The centre will contact the clinic, which will then liaise with medical consultants of the appropriate specialty to arrange an appointment. The consultation is carried out pro-bono by the medical consultant.
Another important service is the centre’s primary health education program, which was established in 2012. The aim of the program is to give asylum seekers greater awareness of their own health issues. The sessions cover topics such as nutrition, kidney health, food safety, oral health, healthy heart, diabetes, women’s health and men’s health.
The centre also carries out a health assessment on all new asylum seekers who cannot access Medicare. To add value to these health assessments, Sydpath – a Sydney pathology provider – provides pathology services for to up to 10 clients a month, including a range of blood tests covering liver function, blood glucose and cholesterol levels and tests for the the presence of hepatitis B.
The employment program is another important service offered by the centre. Many asylum seekers have no transferable skills or their qualifications are not recognised in Australia. The program helps applicants prepare resumes and job applications and coaches them on interview techniques as well as an introduction to the Australian workplace and what is expected of an employee.
St Vincent’s Private Sydney has employed a number of staff who have been referred from the program – two seekers are permanently employed in the food services production kitchen and four are casual employees in the distribution department. Numerous refugees have gained employment in the wider community after attending talks at the centre.
The Asylum Seeker Centre also runs a weekly lunch program Monday through Thursday. For many asylum seekers it is their only hot meal of the day. The program is provided by volunteers from a number of organisations.
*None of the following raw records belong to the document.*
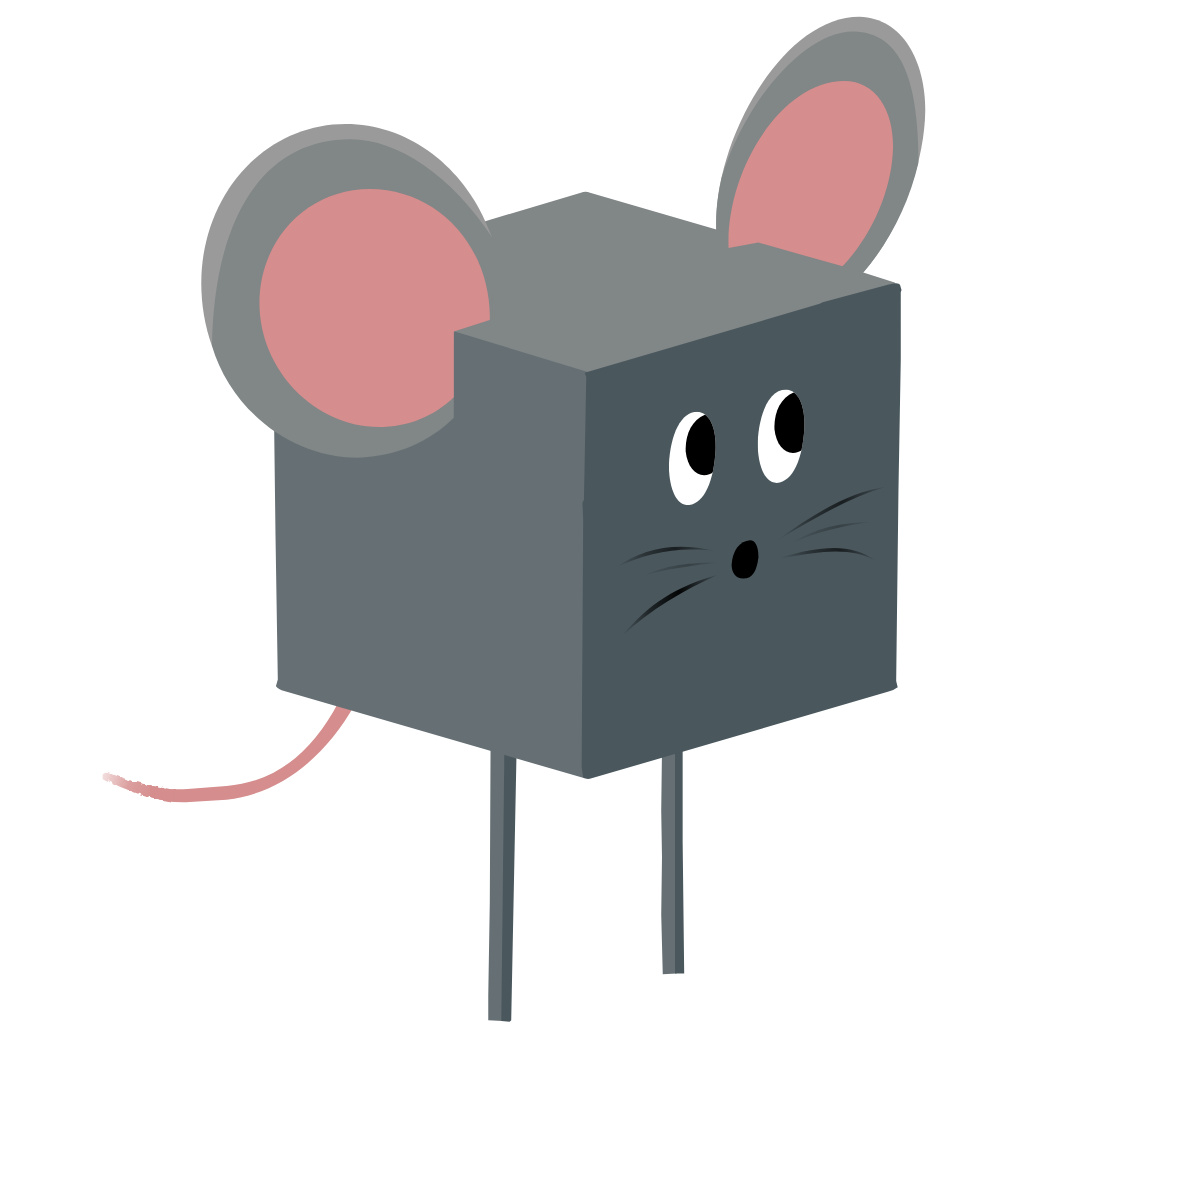
<!DOCTYPE html>
<html lang="en">
<head>
<meta charset="utf-8">
<title>Cube mouse</title>
<style>
  :root {
    --paper: #ffffff;
    --fur-top: #818687;
    --fur-rim: #999a99;
    --fur-side: #667074;
    --fur-front: #4a585e;
    --skin: #d58d8d;
    --ink: #000000;
  }
  html, body { margin: 0; padding: 0; background: var(--paper); }
  body { width: 1200px; height: 1200px; overflow: hidden; }
  .mouse { display: block; width: 1200px; height: 1200px; }
  .fur-top { fill: var(--fur-top); }
  .fur-rim { fill: var(--fur-rim); }
  .fur-side { fill: var(--fur-side); }
  .fur-front { fill: var(--fur-front); }
  .skin { fill: var(--skin); }
  .eye-white { fill: var(--paper); }
  .pupil, .nose { fill: var(--ink); }
  .fade-start, .fade-end { stop-color: var(--ink); stop-opacity: 0; }
  .fade-mid { stop-color: var(--ink); stop-opacity: .95; }
  .whisker { fill: url(#whisker-fade); }
  .whisker-soft { opacity: .7; }
  .whisker-faint { opacity: .27; }
  .tail-tip { stop-color: var(--skin); stop-opacity: .25; }
  .tail-body { stop-color: var(--skin); stop-opacity: 1; }
</style>
</head>
<body>
<svg class="mouse" viewBox="0 0 1568 1568" role="img" aria-label="A grey cube-shaped mouse with large round ears, standing on two thin legs">
  <defs>
    <linearGradient id="whisker-fade">
      <stop offset="0" class="fade-start"/>
      <stop offset=".3" class="fade-mid" style="stop-opacity:.6"/>
      <stop offset=".6" class="fade-mid"/>
      <stop offset="1" class="fade-end" style="stop-opacity:.1"/>
    </linearGradient>
    <linearGradient id="tail-fade" gradientUnits="userSpaceOnUse" x1="132" y1="1012" x2="205" y2="1036">
      <stop offset="0" class="tail-tip"/>
      <stop offset=".5" class="tail-body" style="stop-opacity:.85"/>
      <stop offset="1" class="tail-body"/>
    </linearGradient>
    <filter id="dry-brush" x="-10%" y="-30%" width="120%" height="160%">
      <feTurbulence type="fractalNoise" baseFrequency=".14" numOctaves="2" seed="4" result="grain"/>
      <feDisplacementMap in="SourceGraphic" in2="grain" scale="7" xChannelSelector="R" yChannelSelector="G"/>
    </filter>
    <clipPath id="left-eye-shape"><path d="M911 538C928 539 936 560 935 588C933 628 920 659 899 660C882 660 874 635 874 607C876 567 890 538 911 538Z"/></clipPath>
    <clipPath id="right-eye-shape"><path d="M1027 509C1044 510 1052 531 1051 559C1049 599 1036 630 1015 631C998 631 990 606 990 578C992 538 1006 509 1027 509Z"/></clipPath>
  </defs>

  <g id="tail">
    <path class="skin" d="M442 918C410 980 362 1022 296 1027L245 1031C228 1032 213 1031 196 1027L196 1041C214 1047 230 1049 248 1048L296 1045C366 1037 425 990 464 920Z"/>
    <path fill="url(#tail-fade)" filter="url(#dry-brush)" d="M134 1011Q138 1006 146 1011Q170 1022 228 1032L228 1048Q180 1042 134 1017Z"/>
  </g>

  <g id="legs">
    <path class="fur-side" d="M641 975L660 975L657 1334L638 1333L638 1300L640 1180Z"/>
    <path class="fur-front" d="M659 980L675 980L673 1080L668 1333L666 1335L655 1334Z"/>
    <path class="fur-side" d="M865 980L883 975L884 1272L866 1273L864 1195L865 1120L864 1060Z"/>
    <path class="fur-front" d="M882 975L892 975L892 1100L894 1272L882 1272Z"/>
  </g>

  <g id="right-ear">
    <path class="fur-rim" d="M936 302C930 190 1020 22 1123 22C1180 24 1209 80 1209 145C1208 215 1175 302 1128 356L1100 370Z"/>
    <path class="fur-top" d="M943 232C972 135 1050 41 1115 41C1180 42 1200 110 1200 213C1188 265 1162 317 1128 356L1100 370L936 302C935 275 938 255 943 232Z"/>
  </g>

  <g id="cube">
    <path class="fur-top" d="M634 289L759 252Q765 249 771 252L936 300L1128 356L1169 369L1173 374L768 490L590 438L600 300Z"/>
    <path class="fur-side" d="M358 540L590 432L768 486L770 1016L764 1017L368 902Q359 898 361 895L363 888L360 700Z"/>
    <path class="fur-front" d="M764 487L1071 397L1075 395L1160 372Q1174 368 1176 372L1178 379L1177 382L1177 470L1174 640L1171 890L1173 898Q1168 902 1160 904L773 1017Q767 1019 762 1016L760 1003L762 680L761 657L763 653L766 493Z"/>
  </g>

  <path id="right-ear-inside" class="skin" d="M952 324C948 225 1020 106 1103 106C1145 106 1167 145 1167 191C1166 245 1142 304 1101 348L991 317Z"/>

  <g id="left-ear">
    <path class="fur-rim" d="M643 310L634 289C600 213 530 162 452 162C345 162 263 255 263 370C263 399 268 427 277 452L400 480Z"/>
    <path class="fur-top" d="M643 310C590 230 520 182 458 182C350 182 280 275 277 452C300 530 375 598 468 598C518 597 562 577 593 546L593 433L643 418Z"/>
    <path class="skin" d="M640 418C642 325 574 247 483 247C402 247 339 313 339 396C339 484 412 558 495 558C533 558 567 544 593 519L593 433Z"/>
  </g>

  <g id="eyes">
    <g clip-path="url(#left-eye-shape)">
      <rect class="eye-white" x="870" y="534" width="70" height="130"/>
      <path class="pupil" d="M921 542C904 549 895 568 896 590C898 609 908 621 920 621Q927 621 933 616L945 590L940 540Z"/>
    </g>
    <g clip-path="url(#right-eye-shape)">
      <rect class="eye-white" x="986" y="505" width="70" height="130"/>
      <path class="pupil" d="M1037 513C1020 520 1011 539 1012 561C1014 580 1024 592 1036 592Q1043 592 1049 587L1061 561L1056 511Z"/>
    </g>
  </g>

  <path id="nose" class="nose" d="M980 706C987 706 991 714 991 728C989 745 984 756 971 756C961 756 956 748 956 738C957 719 967 707 980 706Z"/>

  <g id="whiskers">
    <path class="whisker whisker-soft" d="M804 742C842 715 884 708 935 720C885 714 846 722 804 742Z"/>
    <path class="whisker whisker-faint" d="M838 753C872 738 900 735 940 735C905 739 872 743 838 753Z"/>
    <path class="whisker" d="M812 832C848 788 885 766 938 751C892 772 850 796 812 832Z"/>
    <path class="whisker whisker-soft" d="M1014 707C1065 670 1110 643 1158 636C1110 650 1066 676 1014 707Z"/>
    <path class="whisker whisker-faint" d="M1032 711C1064 690 1100 682 1140 682C1100 687 1066 695 1032 711Z"/>
    <path class="whisker whisker-soft" d="M1020 728C1075 713 1112 709 1147 734C1112 715 1078 719 1020 730Z"/>
  </g>
</svg>
</body>
</html>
Since October 2014, St Vincent’s Private has provided lunch to asylum seekers; the volunteers comprise of executive and front line staff from both clinical and non-clinical services. After identifying that many clients do not have very good nutritional awareness, specifically with Western-style food, the centre commenced a nutritional support program. Dieticians from the hospital provide targeted education to asylum seekers on food choices, cooking and food procurement in the Australian context.
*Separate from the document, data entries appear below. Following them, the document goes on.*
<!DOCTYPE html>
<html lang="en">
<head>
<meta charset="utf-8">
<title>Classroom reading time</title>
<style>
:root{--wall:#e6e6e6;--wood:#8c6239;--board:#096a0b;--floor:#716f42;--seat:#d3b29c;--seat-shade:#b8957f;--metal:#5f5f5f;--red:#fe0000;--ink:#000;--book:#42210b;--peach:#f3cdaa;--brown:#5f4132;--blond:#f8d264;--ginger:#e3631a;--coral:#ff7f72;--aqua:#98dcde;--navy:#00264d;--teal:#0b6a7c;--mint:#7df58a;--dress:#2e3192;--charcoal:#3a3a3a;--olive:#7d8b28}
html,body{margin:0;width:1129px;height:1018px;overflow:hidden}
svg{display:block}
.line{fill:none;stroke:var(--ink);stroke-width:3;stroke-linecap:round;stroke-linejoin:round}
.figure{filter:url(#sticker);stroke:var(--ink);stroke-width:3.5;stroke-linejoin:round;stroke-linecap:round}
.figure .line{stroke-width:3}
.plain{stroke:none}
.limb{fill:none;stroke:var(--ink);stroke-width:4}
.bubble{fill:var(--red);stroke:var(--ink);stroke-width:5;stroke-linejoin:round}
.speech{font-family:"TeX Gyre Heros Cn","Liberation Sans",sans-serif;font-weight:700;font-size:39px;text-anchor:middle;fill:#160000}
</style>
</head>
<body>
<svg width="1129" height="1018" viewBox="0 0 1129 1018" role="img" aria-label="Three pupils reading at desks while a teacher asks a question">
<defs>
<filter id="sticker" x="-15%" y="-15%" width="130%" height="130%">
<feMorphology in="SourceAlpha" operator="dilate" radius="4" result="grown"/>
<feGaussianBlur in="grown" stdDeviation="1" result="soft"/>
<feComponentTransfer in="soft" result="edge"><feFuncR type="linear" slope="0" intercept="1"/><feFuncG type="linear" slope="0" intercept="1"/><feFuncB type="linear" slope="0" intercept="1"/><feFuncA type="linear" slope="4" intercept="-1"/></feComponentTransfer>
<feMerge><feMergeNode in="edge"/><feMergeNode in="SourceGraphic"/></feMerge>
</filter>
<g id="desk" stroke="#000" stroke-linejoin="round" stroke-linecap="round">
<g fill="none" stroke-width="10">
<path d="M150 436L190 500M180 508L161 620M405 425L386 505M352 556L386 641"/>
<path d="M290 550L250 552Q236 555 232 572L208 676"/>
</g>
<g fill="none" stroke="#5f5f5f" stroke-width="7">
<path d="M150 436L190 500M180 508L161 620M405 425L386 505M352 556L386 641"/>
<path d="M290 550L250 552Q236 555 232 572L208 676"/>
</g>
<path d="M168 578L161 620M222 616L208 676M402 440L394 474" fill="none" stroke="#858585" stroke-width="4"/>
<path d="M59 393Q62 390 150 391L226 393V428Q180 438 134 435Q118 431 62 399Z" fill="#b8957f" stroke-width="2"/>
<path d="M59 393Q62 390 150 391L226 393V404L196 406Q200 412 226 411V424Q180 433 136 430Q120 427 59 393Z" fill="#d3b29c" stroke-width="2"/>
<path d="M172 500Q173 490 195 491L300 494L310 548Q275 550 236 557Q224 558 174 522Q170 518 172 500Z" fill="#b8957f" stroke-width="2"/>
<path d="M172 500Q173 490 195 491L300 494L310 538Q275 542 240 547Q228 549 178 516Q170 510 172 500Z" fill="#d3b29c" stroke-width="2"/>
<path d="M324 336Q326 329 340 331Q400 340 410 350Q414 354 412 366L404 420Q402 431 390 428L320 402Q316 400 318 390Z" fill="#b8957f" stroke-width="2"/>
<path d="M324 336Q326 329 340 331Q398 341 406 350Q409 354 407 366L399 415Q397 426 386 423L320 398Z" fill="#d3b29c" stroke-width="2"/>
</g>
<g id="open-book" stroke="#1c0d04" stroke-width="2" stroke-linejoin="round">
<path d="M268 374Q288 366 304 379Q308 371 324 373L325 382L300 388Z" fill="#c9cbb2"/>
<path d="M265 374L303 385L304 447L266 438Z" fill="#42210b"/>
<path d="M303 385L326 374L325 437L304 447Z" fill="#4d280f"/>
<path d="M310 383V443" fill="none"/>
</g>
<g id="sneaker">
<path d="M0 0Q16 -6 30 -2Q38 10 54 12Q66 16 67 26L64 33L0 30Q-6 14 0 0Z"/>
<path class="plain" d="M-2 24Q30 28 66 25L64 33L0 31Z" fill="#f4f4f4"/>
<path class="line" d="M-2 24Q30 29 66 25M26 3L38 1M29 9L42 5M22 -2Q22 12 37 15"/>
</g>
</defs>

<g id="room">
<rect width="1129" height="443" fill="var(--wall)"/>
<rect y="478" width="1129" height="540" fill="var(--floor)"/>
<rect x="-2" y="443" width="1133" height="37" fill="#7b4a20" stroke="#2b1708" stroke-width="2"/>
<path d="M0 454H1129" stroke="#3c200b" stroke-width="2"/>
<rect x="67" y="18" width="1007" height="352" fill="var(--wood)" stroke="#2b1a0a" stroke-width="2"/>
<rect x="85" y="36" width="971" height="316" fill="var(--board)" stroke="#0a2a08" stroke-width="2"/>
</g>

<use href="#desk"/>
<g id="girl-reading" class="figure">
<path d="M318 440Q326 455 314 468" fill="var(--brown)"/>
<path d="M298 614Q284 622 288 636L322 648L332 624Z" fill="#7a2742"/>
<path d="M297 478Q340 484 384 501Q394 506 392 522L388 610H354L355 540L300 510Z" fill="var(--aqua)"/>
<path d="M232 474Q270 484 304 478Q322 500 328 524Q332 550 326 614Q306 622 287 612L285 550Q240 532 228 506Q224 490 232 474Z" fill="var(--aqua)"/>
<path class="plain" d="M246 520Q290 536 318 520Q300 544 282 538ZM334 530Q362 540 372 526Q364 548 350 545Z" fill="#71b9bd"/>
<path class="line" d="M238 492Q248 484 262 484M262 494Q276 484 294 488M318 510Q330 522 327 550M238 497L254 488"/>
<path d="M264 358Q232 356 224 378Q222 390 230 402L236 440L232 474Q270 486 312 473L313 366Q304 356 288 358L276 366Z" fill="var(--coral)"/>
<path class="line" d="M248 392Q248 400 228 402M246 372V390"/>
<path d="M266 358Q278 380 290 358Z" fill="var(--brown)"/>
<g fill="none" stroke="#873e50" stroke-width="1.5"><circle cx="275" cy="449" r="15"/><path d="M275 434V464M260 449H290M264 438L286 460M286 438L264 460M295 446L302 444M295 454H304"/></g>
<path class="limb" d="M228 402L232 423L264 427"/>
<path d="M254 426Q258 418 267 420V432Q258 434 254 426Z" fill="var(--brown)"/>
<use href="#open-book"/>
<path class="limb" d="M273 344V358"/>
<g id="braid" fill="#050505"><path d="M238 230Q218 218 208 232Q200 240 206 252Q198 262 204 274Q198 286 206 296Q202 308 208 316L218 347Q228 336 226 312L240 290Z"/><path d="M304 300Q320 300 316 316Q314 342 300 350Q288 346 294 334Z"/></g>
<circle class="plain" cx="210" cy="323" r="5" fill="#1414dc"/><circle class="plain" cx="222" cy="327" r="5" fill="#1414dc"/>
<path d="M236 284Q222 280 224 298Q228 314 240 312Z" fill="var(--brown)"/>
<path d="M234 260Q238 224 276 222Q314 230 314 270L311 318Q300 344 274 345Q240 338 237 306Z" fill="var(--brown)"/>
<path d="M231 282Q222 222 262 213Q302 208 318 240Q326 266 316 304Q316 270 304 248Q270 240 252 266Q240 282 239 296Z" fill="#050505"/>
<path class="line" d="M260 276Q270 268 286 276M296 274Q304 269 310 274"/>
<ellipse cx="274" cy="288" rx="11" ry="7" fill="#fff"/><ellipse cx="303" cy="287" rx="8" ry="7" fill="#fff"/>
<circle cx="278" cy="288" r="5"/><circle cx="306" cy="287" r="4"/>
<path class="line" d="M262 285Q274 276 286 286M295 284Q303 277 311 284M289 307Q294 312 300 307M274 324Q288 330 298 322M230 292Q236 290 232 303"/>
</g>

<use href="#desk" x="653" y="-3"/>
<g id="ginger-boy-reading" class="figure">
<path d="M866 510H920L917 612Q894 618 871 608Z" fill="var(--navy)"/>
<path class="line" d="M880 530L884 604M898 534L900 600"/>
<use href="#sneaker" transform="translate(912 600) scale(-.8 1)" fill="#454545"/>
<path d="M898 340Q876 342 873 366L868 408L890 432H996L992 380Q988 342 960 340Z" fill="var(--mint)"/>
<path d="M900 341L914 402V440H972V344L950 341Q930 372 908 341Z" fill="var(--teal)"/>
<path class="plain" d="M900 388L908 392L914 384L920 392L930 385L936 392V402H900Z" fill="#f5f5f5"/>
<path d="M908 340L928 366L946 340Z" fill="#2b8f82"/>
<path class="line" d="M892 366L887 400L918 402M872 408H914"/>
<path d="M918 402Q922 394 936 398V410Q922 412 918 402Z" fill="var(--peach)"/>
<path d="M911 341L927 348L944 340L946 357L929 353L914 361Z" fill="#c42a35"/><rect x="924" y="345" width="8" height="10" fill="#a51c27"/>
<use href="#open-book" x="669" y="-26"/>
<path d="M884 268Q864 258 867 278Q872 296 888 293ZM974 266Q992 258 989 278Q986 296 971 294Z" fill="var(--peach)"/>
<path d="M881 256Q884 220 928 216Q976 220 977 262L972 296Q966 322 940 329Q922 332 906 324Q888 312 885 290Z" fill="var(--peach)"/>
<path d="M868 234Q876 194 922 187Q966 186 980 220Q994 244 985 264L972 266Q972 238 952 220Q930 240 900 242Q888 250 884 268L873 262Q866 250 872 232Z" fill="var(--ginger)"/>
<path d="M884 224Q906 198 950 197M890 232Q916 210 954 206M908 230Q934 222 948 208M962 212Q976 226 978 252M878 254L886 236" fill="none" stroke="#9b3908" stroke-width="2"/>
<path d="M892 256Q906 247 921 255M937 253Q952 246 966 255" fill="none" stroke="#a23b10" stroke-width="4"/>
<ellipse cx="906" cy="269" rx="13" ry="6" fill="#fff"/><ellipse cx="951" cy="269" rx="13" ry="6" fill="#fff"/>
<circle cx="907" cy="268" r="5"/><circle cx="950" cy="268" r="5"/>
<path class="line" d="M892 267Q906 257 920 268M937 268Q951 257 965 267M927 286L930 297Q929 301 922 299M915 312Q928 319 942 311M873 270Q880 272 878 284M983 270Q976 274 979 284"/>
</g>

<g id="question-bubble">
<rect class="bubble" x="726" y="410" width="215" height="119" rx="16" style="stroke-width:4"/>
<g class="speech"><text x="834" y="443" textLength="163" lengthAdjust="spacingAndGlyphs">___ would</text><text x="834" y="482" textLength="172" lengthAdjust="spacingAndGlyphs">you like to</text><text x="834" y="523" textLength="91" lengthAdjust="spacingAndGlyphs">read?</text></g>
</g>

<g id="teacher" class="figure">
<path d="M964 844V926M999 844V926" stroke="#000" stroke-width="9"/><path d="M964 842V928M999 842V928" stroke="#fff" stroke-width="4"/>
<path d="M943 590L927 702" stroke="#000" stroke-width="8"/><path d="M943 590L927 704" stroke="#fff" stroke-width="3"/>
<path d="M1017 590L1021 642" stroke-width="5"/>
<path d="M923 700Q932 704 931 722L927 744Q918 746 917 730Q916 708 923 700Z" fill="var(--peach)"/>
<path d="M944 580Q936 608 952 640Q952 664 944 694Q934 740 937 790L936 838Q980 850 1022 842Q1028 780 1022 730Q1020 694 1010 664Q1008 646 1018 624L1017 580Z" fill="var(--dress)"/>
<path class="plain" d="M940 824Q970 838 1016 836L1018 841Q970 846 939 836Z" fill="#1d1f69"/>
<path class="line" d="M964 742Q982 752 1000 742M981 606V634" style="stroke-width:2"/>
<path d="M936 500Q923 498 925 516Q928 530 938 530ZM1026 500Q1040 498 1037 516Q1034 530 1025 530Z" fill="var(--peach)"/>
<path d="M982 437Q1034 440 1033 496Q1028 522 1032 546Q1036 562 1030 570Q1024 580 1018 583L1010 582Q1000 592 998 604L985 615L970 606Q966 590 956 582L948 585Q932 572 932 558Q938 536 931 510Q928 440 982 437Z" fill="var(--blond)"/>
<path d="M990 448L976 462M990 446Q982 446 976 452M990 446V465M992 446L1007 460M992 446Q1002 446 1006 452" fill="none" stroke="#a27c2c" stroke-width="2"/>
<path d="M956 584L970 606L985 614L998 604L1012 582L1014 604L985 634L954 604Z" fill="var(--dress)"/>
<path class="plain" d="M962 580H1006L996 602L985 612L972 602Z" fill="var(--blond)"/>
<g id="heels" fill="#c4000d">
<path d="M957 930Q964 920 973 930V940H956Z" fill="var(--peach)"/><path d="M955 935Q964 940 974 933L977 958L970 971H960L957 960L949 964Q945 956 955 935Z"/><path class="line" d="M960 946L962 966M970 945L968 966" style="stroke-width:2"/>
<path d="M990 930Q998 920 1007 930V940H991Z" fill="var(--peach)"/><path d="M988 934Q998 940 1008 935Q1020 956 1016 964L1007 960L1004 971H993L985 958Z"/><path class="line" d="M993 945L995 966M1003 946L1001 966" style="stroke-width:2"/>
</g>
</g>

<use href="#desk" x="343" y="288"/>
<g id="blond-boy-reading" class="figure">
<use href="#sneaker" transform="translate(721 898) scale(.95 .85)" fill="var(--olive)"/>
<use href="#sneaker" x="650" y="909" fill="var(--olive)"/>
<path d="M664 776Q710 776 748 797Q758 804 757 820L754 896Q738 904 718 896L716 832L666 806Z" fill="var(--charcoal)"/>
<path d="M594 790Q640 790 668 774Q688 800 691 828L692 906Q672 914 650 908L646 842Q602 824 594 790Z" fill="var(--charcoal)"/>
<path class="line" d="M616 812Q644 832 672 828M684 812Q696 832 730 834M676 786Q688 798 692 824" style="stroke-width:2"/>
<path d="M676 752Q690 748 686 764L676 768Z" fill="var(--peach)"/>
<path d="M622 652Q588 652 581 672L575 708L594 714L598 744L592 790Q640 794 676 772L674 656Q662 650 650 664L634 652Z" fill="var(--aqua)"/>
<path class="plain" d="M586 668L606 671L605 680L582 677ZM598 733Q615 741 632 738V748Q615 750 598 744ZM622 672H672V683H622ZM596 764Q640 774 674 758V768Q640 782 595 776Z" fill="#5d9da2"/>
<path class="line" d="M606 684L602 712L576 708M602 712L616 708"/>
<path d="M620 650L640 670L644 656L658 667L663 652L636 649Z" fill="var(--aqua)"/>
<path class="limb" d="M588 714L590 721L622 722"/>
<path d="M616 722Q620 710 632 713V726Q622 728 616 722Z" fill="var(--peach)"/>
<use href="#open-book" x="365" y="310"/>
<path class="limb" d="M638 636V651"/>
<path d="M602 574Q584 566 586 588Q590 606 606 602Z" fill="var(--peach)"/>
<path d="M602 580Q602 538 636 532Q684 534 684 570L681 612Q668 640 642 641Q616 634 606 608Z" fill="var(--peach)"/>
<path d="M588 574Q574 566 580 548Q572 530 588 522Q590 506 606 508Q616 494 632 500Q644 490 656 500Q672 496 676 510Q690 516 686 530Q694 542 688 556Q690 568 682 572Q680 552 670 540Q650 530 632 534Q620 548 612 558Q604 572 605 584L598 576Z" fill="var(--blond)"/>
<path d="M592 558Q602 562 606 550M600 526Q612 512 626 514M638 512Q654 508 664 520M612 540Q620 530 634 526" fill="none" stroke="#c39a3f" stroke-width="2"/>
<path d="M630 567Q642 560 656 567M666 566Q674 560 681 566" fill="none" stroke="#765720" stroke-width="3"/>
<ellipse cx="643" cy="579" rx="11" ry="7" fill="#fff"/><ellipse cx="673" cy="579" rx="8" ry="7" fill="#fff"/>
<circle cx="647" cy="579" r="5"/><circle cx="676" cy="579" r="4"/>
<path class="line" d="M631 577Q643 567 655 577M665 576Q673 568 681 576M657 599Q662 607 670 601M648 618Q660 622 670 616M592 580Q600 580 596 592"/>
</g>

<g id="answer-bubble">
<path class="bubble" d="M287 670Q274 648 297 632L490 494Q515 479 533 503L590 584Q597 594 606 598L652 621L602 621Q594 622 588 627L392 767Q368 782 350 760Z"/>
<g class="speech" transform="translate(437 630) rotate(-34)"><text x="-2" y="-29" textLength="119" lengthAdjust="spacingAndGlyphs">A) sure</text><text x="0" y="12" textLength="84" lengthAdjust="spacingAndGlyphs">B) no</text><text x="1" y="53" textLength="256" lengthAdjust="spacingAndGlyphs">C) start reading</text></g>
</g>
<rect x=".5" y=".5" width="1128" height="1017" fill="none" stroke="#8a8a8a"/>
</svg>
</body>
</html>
They also identified that there are an increasing number of diabetics who have limited access to dietetic support. The hospital sees these people on a one-on-one basis when needed to offer nutritional education.
A weekly food bank for asylum seekers provides both perishable and non-perishable food. In addition, the hospital runs two food drives a year where staff donate targeted supplies in February and June each year.
By Sarah Coleman, Adjunct Prof Jose Aguilera OAM, and Prof Kim Walker